*** Opening of DATASET EXCERPTS ***

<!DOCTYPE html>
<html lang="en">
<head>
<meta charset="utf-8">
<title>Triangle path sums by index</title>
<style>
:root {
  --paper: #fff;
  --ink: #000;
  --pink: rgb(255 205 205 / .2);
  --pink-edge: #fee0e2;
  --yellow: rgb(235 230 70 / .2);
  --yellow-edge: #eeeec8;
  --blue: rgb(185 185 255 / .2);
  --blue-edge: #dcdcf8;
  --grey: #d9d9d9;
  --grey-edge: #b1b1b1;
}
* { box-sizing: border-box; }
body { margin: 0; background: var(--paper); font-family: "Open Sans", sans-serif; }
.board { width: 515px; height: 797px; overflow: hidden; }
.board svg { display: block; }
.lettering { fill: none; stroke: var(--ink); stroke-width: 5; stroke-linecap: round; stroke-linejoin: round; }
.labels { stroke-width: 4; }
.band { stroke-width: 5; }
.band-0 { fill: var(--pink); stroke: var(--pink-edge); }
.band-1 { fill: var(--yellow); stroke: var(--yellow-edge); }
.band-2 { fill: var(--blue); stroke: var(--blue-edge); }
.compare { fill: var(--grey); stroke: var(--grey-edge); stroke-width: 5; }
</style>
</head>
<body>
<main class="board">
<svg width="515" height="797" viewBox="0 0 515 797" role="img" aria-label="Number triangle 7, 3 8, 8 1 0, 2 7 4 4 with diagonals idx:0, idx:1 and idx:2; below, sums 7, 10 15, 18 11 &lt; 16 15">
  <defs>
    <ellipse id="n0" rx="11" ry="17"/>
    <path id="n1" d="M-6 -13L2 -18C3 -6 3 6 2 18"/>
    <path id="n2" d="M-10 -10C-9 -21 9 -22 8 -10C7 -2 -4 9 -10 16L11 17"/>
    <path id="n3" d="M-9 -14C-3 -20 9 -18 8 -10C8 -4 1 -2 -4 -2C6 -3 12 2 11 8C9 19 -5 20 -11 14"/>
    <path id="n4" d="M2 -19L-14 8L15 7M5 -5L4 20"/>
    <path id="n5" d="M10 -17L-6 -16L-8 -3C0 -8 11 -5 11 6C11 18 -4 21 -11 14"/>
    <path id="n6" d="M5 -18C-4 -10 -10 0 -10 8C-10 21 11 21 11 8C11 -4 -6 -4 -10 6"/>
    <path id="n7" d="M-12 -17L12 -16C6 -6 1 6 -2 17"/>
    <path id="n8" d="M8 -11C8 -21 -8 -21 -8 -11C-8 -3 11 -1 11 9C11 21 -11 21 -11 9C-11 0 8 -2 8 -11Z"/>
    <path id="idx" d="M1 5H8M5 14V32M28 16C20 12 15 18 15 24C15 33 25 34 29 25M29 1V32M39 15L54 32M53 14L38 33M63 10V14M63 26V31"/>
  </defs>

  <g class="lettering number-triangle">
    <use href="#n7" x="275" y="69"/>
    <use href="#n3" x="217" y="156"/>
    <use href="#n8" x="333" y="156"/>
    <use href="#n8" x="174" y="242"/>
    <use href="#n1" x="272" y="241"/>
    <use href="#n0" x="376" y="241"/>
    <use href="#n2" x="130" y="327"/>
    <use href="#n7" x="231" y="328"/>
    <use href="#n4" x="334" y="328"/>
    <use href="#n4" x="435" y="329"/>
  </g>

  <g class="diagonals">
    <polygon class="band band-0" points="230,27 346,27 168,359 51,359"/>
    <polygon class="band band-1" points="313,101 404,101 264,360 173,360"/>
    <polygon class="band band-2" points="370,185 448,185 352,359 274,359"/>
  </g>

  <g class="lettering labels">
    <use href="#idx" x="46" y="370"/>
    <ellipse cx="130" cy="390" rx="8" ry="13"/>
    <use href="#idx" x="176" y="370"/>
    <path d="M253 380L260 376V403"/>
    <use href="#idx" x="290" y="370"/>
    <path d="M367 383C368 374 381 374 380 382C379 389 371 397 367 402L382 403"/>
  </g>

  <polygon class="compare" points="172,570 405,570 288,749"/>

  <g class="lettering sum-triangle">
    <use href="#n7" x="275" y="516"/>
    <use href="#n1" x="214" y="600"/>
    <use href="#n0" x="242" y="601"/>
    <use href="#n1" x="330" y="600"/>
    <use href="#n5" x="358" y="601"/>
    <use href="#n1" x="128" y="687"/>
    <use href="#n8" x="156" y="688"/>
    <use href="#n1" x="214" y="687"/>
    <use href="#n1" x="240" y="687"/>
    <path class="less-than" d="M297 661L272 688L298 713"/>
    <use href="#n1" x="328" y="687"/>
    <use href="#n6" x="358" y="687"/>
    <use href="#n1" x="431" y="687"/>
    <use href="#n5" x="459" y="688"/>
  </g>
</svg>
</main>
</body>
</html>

*** Close of DATASET EXCERPTS ***

Copy out every line from the records that has the word "edge".

  --pink-edge: #fee0e2;
  --yellow-edge: #eeeec8;
  --blue-edge: #dcdcf8;
  --grey-edge: #b1b1b1;
.band-0 { fill: var(--pink); stroke: var(--pink-edge); }
.band-1 { fill: var(--yellow); stroke: var(--yellow-edge); }
.band-2 { fill: var(--blue); stroke: var(--blue-edge); }
.compare { fill: var(--grey); stroke: var(--grey-edge); stroke-width: 5; }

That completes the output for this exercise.